No pictures this week. The scenery is so vast, so dramatic, it is difficult to capture in a photograph. I prefer to walk, letting my thoughts come and go at will, as I commune with nature.
February 2002 Wilyabrup. This time I start early in the afternoon and head south to Gracetown, making the 12.5km in just over three hours – I’m getting fitter.
A lovely varied walk, behind the Wilyabrup cliffs through undulating grass and woodland with a steep dive to the beach; I ford the trickle of Biljedup Brook, and scramble up the other side. Impenetrable bush, shoulder high, encroaches on the path to scratch my arms and legs, but allows glimpses of the sea to my right. The thunderous sound of invisible waves dashing against the rocks far below, fills my ears.
A large incongruous Asian-type house with flat roof looms ahead and another steep trail – this time conveniently stepped with thick logs – takes me down to the beach. I flounder in the soft sand of a broken dune, behind which the ocean thunders menacingly. A lone surfer appears to sit on the sand and ponder the scene. We exchange pleasantries. It’s always nice to meet someone, who might remember should disaster strike and a search party want to know… there are many kangaroo tracks and droppings along the cliff path, and no room to dodge should we come face to face. What would I do? Throw my backpack and hope it lands white side up on the prickly bush to mark the spot. (I am later told they just run away).
The path is very overgrown but marked with intermittent cape-to-cape posts. In my preoccupation I almost tread on a fat blue-tongue lizard lying doggo beneath a knee-high overhang of bush. Ugh.
I join an unused 4wd track which winds through lower bush.
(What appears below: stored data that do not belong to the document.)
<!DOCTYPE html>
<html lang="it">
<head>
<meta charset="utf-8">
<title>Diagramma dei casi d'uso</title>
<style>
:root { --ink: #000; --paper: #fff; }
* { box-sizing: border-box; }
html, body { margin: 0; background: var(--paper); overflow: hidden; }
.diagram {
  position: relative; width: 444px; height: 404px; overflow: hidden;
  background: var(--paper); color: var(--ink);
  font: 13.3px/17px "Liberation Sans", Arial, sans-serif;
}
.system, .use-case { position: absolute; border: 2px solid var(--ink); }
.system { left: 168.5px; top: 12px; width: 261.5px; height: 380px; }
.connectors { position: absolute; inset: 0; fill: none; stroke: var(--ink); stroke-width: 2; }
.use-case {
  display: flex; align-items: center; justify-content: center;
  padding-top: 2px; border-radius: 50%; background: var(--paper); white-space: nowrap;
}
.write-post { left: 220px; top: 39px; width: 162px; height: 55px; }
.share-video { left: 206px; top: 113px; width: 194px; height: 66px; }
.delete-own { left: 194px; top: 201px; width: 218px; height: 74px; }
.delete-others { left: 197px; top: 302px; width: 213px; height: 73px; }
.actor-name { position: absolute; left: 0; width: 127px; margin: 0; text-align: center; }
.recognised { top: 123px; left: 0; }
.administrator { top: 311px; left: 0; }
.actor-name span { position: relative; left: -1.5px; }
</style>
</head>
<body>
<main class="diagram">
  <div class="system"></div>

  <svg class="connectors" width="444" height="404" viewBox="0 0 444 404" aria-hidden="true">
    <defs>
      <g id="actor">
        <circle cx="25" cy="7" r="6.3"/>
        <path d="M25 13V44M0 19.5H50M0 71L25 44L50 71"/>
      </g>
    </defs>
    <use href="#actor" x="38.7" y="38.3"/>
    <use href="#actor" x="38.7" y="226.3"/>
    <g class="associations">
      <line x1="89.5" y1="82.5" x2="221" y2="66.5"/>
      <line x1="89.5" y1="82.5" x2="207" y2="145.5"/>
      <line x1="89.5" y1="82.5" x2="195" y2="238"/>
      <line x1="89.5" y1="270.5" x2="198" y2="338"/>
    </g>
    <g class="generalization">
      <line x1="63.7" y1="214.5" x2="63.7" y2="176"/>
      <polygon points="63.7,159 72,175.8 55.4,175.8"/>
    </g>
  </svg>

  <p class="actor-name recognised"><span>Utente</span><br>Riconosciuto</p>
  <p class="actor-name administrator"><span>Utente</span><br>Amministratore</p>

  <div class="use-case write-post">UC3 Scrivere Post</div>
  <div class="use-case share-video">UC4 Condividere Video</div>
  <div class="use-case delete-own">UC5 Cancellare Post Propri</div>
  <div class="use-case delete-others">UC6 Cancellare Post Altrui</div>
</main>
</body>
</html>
It must look beautiful when in spring flower. Birds chirp and flit in the evening air – mostly honeyeaters. I disturb a quail of sorts which quickly disappears into the bush. Opposite some tumbled rocks where cormorants perch in silhouettes against the sea, the path leaves the road.
Welcome markers, each visible from the one before, guide me in devious wobbles as I negotiate rocks, wet mossy cracks, and small crevices below some low cliffs. Boulders of all sizes, weathered through the ages, lie in tumbled layers. Against them the breakers continuously crash, at intervals throwing up a gigantic spume of spray.
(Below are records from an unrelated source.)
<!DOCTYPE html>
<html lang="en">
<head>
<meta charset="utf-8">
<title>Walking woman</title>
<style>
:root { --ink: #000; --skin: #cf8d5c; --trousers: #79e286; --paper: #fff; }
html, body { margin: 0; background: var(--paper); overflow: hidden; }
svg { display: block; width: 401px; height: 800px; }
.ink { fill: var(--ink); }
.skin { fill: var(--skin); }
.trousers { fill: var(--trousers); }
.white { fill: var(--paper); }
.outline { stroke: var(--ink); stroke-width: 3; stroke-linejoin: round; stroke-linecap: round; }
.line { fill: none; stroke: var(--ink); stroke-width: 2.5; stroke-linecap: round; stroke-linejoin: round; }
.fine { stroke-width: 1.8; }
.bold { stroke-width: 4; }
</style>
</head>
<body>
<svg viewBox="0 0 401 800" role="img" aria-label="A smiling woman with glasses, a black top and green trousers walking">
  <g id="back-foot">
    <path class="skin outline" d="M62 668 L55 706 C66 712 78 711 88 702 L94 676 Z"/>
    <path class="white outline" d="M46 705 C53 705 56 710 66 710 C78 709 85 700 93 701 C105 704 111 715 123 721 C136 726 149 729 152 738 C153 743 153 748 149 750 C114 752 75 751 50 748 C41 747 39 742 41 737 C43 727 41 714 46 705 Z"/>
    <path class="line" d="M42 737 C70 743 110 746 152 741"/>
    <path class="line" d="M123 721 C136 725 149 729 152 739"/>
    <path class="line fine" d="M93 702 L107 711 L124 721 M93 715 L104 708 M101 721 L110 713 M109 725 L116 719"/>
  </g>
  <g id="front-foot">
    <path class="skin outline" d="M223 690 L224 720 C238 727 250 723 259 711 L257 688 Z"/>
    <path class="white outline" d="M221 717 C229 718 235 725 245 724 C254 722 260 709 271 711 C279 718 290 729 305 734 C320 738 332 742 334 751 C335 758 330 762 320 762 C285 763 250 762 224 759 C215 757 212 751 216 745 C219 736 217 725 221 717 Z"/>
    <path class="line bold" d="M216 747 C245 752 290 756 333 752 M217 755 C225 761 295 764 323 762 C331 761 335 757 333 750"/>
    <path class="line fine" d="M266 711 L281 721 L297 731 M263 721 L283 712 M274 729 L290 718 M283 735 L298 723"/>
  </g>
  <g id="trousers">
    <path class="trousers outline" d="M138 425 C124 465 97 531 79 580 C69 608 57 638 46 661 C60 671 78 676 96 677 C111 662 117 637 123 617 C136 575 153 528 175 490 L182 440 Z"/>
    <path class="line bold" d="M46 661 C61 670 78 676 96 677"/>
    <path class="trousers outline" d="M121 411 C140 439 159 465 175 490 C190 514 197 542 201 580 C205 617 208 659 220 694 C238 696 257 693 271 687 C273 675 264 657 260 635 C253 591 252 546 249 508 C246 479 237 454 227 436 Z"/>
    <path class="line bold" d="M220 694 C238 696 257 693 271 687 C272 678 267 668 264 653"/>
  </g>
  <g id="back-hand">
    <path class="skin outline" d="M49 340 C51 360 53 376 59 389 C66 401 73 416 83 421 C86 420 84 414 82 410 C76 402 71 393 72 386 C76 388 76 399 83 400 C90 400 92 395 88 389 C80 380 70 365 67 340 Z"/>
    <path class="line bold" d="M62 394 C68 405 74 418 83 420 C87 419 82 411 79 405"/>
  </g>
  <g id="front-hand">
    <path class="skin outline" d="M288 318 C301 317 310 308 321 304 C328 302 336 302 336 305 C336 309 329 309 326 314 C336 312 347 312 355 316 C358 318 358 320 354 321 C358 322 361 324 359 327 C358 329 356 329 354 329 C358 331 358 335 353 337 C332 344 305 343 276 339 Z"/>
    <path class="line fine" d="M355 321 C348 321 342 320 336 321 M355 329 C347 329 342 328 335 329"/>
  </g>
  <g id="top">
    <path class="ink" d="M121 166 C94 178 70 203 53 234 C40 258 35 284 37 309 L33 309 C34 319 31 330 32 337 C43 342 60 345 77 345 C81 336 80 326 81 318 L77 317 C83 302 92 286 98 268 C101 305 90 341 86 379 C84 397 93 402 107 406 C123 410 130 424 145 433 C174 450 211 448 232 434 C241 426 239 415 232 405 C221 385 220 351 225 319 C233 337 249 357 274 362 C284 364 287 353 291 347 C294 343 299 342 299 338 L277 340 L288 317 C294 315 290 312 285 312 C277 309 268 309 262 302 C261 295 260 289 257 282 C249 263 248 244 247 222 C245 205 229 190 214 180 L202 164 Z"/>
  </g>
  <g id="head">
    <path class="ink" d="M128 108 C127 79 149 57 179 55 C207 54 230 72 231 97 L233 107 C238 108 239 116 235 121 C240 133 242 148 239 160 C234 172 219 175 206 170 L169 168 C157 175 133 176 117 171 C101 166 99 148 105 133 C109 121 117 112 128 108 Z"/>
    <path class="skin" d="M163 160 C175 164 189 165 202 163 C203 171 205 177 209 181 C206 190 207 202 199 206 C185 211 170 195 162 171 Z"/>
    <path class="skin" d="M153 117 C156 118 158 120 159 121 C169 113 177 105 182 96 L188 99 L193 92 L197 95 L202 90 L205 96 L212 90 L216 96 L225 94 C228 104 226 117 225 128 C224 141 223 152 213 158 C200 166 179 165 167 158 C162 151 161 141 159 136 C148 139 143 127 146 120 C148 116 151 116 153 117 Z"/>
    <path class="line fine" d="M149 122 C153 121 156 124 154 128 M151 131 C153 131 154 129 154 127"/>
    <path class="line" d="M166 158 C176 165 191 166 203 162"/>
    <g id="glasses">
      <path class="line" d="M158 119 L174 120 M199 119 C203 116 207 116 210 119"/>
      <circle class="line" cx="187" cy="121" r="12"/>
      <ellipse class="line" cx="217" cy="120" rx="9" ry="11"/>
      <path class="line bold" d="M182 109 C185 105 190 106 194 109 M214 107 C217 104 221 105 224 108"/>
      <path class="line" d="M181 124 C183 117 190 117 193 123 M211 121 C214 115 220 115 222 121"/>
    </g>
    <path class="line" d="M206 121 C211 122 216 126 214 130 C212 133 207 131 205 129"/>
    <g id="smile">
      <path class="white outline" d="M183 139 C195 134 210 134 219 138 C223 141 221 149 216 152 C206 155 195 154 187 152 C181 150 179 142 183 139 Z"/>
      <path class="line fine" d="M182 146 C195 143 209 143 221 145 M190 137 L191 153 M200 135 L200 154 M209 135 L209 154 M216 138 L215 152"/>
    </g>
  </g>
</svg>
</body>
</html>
Two surfers clamber down through the boulders, hugging their boards as I approach. Further on, I turn to watch them catch the waves unerringly every time. They stand upright with triumphant shouts and zig-zag in front of the curl as the surf thunders down. Just before it seems they will be dashed against the treacherous rocks, they submerge, float out behind the wave, and head seawards again to look for another.
A short stumpy walk over yet another headland, and the sound of traffic heralds the road into Gracetown.
In the evening Annette and I go to a friends’ house for a ladies’ get-together while the men stay at home to do their thing (watch cricket and drink beer). We give each other foot massages and foot baths; I sleep well that night.